(Extracted data Opens)

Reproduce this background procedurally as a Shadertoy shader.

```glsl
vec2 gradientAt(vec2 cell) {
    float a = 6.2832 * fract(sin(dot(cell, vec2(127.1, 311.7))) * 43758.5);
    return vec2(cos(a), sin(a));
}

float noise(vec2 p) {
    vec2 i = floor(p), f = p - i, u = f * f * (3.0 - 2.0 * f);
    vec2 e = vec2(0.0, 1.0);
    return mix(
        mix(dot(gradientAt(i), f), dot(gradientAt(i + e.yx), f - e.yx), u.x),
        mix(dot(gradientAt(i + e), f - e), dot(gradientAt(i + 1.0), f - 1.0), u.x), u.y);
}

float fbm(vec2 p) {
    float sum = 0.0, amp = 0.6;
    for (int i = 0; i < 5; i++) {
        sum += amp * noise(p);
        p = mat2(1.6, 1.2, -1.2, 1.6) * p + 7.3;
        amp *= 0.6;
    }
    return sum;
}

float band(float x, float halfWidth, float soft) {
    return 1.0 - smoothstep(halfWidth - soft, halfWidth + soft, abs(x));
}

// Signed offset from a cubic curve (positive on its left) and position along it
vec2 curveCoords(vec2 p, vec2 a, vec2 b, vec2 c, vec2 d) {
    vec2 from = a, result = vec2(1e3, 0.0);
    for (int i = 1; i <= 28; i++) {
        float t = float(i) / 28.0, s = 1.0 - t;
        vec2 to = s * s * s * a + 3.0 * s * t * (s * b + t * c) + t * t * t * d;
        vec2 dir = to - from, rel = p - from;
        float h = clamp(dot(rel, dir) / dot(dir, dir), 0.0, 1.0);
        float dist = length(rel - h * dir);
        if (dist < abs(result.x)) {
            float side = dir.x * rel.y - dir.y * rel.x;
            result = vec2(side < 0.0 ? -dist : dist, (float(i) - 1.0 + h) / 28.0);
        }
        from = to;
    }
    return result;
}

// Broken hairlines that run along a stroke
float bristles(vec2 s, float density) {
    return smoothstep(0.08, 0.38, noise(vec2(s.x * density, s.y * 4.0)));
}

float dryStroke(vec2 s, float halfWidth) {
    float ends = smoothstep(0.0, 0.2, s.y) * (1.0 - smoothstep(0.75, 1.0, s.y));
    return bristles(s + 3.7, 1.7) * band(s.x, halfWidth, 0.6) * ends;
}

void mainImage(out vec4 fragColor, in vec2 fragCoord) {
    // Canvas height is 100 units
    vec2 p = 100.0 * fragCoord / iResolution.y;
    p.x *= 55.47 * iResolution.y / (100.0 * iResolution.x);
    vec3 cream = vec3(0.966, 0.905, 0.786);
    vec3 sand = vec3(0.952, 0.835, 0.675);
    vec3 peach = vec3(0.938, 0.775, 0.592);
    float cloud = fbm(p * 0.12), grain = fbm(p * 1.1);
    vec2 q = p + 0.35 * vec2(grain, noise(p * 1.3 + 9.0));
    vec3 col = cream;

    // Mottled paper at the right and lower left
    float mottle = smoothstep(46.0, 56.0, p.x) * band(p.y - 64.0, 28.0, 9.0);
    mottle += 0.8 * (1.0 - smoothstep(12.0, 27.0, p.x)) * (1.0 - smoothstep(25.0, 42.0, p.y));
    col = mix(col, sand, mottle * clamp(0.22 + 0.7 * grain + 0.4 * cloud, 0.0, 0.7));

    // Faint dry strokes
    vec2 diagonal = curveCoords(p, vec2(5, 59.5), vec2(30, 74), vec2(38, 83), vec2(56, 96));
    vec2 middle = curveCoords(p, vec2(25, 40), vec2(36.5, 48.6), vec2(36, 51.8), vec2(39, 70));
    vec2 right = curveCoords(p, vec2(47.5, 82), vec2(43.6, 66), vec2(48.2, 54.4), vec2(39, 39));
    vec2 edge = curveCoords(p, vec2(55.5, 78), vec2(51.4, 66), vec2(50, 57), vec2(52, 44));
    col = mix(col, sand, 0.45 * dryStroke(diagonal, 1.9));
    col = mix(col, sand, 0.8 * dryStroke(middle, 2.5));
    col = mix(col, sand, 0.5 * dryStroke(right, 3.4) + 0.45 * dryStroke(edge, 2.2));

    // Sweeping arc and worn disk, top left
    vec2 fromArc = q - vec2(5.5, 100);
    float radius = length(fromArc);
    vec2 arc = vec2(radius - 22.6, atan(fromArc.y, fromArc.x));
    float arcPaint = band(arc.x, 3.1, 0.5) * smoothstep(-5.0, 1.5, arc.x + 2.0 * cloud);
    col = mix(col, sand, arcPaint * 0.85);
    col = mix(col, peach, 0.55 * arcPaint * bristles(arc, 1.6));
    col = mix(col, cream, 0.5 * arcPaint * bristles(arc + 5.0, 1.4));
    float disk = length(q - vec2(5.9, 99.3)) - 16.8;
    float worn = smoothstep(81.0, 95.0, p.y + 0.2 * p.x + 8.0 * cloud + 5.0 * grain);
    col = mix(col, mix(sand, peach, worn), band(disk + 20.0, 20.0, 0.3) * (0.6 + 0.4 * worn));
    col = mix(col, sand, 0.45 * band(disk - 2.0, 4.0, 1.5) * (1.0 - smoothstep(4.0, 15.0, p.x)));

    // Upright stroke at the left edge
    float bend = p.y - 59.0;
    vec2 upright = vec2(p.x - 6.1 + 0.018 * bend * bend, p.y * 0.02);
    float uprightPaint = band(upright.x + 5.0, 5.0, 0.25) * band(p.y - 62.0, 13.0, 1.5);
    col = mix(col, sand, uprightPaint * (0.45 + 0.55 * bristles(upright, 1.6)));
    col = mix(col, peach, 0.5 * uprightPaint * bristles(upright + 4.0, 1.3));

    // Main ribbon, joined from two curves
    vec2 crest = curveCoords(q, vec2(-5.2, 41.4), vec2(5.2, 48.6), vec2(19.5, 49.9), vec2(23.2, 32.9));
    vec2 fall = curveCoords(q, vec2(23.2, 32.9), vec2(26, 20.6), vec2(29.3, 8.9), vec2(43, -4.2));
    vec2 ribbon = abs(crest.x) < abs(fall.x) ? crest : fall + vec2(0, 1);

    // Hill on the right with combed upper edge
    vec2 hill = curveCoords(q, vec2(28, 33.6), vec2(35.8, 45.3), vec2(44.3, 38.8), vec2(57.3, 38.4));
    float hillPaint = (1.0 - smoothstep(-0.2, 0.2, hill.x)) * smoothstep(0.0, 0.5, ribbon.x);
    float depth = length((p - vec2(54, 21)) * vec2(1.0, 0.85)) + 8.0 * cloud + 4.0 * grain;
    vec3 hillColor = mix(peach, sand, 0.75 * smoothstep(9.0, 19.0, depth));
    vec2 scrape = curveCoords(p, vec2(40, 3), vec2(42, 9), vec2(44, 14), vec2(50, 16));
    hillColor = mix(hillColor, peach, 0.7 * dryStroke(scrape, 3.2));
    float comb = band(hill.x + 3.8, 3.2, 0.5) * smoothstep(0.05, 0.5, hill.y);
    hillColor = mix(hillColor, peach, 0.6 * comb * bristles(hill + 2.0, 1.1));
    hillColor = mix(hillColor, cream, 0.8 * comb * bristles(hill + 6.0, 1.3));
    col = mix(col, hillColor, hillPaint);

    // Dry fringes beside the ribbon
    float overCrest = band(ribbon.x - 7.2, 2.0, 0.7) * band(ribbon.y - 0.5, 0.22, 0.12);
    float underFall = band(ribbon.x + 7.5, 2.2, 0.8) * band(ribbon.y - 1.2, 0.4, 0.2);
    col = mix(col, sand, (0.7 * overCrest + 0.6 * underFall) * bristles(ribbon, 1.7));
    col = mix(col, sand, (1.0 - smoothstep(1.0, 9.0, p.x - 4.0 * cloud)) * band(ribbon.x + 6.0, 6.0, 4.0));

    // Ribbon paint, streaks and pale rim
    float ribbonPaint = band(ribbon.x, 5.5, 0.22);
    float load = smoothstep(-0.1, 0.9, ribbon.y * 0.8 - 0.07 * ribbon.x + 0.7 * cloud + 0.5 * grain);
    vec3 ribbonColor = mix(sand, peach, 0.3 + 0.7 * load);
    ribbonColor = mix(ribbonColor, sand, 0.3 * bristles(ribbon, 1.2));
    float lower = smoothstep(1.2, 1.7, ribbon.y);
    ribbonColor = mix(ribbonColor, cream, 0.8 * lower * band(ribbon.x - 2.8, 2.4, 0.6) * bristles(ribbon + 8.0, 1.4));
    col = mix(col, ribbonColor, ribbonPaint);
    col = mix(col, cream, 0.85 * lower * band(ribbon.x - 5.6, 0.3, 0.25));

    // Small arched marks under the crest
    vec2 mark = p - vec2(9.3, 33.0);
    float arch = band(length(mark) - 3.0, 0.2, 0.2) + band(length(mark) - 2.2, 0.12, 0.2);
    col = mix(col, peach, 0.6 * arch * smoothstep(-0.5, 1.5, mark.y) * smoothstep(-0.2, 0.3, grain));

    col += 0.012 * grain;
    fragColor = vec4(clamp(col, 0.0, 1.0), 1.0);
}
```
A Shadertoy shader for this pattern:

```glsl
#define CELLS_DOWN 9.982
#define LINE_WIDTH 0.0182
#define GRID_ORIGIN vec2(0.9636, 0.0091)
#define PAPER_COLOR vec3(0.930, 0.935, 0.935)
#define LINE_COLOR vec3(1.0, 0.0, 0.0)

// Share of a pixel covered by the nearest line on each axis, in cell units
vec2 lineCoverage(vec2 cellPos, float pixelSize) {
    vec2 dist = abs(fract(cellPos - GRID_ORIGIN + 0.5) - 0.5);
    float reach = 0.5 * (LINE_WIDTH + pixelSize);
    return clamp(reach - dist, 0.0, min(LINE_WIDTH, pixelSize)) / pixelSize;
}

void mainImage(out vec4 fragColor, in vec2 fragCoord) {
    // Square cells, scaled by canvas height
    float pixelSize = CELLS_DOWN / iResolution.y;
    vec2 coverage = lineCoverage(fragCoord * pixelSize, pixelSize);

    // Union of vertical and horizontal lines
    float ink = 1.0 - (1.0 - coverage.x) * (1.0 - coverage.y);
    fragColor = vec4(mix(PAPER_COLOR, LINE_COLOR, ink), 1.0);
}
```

(Extracted data Closes)

What this task involves
How many lines in the entries include "cloud"? Only the number is wanted.

Reply to the exercise
7